This section is from the book "The Gardener's Monthly And Horticulturist V20", by Thomas Meehan. See also: Four-Season Harvest: Organic Vegetables from Your Home Garden All Year Long.
(Continued from page 245).
The plumule first developes a thin, flat, falcate, green leaf, about half an inch long. Soon it becomes reddened, tubular and veiny, while a relatively large opening appears at about two-thirds of its length, beyond which extends, curving inward, the slender, dorsally flattened crimson, naked midrib, representing the true leaf, of which the tube below is the petiole. Along the inner face of the petiole, a broad wing extends from the lower edge of the inclined orifice, down straight to the collar of the root, where it divides and clasps the stock. This primary leaf is constructed similarly to those of the related Sarracenia except that in the latter genus the true leaf or lamina is short, broad, and is bilobed, or many lobed, and forming a border nearly around the mouth of the pitcher-like petiole. During the first season four of these simple Sarra-cenia-like leaves appear of equal size generally, apparently in a whorl, but inspection reveals their alternate arrangement. All face inward, or rather upward, as the leaves first push out horizontally, then ascend upward. The uncovered opening is favorably presented for the reception of moisture, insects, or any objects obeying the law of gravitation.
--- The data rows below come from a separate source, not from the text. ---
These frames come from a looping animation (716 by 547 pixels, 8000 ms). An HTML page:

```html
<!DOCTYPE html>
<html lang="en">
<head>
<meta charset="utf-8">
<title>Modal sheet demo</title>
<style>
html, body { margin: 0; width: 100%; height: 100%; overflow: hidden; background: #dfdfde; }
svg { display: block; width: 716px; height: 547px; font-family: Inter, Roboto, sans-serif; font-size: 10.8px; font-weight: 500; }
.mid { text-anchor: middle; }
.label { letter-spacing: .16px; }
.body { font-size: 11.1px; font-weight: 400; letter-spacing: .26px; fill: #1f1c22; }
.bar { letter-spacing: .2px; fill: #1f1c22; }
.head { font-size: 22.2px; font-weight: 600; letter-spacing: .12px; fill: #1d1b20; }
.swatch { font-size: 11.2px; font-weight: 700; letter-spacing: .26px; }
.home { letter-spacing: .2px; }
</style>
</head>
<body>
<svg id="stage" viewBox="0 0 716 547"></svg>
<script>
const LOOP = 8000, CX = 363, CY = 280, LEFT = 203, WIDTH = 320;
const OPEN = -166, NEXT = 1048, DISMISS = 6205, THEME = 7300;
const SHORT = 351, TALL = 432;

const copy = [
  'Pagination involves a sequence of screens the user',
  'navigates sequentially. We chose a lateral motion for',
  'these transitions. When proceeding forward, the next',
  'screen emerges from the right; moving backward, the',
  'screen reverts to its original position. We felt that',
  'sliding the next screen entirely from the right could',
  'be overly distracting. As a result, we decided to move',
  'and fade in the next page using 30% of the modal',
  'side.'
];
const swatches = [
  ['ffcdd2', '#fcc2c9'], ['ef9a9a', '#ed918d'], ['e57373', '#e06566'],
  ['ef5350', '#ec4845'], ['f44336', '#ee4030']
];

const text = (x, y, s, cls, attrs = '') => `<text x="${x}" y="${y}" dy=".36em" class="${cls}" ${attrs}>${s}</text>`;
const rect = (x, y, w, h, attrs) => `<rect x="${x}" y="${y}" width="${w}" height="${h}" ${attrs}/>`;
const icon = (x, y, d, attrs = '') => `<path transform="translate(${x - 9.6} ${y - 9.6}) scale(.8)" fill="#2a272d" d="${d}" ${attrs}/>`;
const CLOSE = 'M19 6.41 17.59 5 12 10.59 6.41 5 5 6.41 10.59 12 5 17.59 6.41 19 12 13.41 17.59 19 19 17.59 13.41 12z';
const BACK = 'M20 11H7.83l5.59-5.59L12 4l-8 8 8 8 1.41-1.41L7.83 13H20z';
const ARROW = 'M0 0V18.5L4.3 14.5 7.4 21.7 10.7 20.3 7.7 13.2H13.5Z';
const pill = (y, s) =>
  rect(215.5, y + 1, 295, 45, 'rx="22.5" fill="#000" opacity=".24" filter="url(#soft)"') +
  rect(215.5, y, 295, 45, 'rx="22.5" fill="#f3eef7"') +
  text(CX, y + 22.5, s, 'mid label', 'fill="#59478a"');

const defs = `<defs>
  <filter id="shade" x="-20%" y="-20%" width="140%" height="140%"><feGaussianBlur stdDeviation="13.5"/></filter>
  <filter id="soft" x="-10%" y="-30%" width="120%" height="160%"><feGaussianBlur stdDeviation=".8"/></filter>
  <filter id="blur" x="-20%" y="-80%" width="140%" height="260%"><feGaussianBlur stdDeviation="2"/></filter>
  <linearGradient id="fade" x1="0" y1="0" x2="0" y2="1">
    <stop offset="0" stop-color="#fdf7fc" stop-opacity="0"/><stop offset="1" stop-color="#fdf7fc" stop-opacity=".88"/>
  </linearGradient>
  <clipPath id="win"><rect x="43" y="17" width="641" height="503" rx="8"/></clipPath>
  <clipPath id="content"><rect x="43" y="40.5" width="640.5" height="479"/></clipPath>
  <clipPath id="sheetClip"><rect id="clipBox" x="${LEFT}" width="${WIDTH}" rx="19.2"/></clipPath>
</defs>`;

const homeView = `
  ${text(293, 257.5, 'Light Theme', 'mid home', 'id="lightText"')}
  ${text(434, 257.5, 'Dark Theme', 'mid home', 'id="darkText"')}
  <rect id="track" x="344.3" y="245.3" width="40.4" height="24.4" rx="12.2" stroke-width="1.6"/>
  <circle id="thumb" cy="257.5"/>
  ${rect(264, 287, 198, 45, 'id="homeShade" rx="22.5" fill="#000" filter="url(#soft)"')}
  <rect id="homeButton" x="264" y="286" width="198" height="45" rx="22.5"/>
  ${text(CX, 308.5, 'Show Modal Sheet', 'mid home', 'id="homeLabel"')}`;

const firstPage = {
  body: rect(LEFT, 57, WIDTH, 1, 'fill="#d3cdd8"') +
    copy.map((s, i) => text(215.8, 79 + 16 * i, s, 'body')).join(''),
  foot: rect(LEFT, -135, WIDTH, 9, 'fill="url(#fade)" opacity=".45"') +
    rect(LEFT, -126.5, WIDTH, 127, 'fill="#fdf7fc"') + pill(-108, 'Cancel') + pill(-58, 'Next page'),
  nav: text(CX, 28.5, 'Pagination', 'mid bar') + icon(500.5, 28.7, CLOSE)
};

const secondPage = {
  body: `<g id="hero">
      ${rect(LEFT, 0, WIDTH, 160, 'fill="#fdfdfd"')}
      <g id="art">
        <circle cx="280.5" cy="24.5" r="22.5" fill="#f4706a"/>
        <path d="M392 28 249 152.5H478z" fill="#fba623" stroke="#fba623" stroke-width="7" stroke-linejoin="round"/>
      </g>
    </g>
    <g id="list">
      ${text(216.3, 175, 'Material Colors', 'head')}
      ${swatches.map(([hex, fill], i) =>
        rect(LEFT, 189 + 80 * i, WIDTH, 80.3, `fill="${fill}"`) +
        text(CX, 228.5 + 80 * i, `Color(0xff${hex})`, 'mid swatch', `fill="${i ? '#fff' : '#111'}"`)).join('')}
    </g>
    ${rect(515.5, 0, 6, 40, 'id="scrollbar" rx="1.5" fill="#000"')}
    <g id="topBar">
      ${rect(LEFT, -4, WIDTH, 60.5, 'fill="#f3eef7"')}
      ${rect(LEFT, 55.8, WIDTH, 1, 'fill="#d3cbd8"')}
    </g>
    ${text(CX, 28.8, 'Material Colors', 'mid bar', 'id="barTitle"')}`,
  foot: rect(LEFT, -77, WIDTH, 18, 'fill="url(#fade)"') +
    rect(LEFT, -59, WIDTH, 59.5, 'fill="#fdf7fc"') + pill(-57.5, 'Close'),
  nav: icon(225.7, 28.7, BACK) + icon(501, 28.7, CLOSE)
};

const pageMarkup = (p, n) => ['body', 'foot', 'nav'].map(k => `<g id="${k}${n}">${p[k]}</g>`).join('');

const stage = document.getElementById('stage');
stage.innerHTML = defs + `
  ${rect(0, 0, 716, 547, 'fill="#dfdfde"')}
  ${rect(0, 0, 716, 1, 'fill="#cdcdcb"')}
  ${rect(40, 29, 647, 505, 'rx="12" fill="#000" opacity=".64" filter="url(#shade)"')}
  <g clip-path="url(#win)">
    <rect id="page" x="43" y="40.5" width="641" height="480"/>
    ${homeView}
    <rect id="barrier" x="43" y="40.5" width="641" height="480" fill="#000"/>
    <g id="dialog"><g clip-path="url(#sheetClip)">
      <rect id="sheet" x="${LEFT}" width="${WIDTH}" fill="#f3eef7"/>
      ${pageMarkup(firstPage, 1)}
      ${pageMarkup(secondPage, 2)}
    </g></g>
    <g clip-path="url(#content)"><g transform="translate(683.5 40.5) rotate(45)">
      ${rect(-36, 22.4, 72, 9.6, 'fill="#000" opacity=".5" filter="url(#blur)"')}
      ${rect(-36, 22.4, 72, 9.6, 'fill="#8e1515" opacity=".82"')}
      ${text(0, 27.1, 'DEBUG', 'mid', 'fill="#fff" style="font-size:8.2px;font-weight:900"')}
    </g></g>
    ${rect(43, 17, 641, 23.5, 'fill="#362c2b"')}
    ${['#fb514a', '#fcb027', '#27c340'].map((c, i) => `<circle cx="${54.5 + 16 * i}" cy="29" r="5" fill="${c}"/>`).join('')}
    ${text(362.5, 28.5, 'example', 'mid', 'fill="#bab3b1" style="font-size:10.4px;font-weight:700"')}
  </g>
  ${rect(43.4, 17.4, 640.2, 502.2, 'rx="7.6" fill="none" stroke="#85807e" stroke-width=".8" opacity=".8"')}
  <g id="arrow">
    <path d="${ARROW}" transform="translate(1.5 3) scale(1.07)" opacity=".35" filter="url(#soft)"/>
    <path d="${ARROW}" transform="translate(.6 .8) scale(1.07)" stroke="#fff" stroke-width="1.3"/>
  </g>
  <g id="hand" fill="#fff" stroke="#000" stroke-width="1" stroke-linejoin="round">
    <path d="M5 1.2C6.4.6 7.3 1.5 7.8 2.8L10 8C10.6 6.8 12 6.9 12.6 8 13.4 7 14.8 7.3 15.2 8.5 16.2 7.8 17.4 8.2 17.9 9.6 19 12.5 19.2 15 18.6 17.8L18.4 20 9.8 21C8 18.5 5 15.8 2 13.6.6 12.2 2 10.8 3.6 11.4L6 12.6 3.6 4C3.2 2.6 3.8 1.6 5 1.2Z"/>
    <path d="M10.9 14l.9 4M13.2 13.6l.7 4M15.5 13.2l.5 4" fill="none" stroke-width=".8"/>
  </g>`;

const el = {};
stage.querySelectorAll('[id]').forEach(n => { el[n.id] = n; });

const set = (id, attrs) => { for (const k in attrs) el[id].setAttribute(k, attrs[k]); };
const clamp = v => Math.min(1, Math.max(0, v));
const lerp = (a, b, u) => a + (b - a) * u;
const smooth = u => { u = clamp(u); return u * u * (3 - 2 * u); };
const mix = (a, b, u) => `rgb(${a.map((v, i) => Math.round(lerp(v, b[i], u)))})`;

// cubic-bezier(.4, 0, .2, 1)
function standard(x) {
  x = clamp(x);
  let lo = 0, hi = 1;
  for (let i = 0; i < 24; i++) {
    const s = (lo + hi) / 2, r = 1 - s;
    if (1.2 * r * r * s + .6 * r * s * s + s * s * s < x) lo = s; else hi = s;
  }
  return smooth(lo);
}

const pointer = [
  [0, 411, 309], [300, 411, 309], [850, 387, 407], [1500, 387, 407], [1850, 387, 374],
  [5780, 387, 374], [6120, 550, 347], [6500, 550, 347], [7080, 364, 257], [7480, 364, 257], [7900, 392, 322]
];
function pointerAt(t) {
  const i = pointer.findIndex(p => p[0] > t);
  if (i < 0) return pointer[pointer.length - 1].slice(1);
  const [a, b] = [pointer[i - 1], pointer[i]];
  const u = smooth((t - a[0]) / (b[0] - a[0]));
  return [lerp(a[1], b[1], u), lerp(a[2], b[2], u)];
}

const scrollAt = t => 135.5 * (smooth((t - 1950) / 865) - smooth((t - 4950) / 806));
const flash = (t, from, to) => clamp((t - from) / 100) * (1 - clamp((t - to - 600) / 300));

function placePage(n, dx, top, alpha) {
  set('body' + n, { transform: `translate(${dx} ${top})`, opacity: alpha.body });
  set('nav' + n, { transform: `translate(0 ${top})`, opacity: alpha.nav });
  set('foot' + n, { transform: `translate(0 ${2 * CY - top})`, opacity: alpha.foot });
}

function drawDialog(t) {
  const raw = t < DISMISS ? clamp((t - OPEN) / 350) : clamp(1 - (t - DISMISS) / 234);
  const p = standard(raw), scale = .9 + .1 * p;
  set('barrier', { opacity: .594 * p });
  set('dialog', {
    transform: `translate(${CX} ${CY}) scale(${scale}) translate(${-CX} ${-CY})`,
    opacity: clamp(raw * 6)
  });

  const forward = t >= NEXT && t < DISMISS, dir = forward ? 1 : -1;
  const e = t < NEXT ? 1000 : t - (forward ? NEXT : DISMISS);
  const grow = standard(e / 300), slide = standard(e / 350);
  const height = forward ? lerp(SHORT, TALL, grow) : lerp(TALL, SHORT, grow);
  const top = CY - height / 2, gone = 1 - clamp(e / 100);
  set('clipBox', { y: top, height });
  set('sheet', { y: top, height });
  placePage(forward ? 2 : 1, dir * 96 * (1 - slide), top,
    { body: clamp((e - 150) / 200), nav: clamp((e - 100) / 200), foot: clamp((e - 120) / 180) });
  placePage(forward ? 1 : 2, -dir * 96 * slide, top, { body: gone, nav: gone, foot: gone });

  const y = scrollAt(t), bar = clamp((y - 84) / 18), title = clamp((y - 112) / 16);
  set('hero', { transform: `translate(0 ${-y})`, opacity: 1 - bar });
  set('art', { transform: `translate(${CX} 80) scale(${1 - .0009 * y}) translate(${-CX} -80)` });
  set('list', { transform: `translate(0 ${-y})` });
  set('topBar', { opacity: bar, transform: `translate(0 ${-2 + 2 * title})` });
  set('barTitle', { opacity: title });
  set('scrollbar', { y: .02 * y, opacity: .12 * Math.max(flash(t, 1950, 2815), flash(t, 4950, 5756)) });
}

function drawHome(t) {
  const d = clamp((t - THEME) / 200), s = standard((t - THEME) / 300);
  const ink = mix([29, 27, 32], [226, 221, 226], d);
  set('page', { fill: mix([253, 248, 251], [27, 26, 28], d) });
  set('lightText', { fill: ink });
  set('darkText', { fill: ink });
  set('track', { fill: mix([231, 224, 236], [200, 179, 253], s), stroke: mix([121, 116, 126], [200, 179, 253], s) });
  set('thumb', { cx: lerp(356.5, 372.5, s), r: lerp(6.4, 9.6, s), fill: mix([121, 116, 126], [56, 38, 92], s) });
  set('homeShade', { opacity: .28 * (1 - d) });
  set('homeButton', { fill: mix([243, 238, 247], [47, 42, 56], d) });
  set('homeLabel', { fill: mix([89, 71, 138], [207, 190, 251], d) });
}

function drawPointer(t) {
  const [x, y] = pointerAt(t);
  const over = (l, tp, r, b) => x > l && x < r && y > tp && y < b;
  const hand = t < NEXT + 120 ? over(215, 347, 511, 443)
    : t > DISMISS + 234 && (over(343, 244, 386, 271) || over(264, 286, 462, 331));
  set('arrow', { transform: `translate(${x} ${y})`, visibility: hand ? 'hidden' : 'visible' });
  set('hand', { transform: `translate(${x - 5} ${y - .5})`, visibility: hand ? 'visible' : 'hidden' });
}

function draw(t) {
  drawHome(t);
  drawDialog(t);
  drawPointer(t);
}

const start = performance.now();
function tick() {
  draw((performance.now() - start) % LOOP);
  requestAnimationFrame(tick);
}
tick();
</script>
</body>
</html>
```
Also, the mouth parts and interior of the tube are armed with strong hairs, pointing inward, while inspection of the contents reveal minute insects (generally of the Ichneumonidoe and Tinnoen families) entrapped, drowned in water and being digested by these tiny rogues, thus early playing their little game.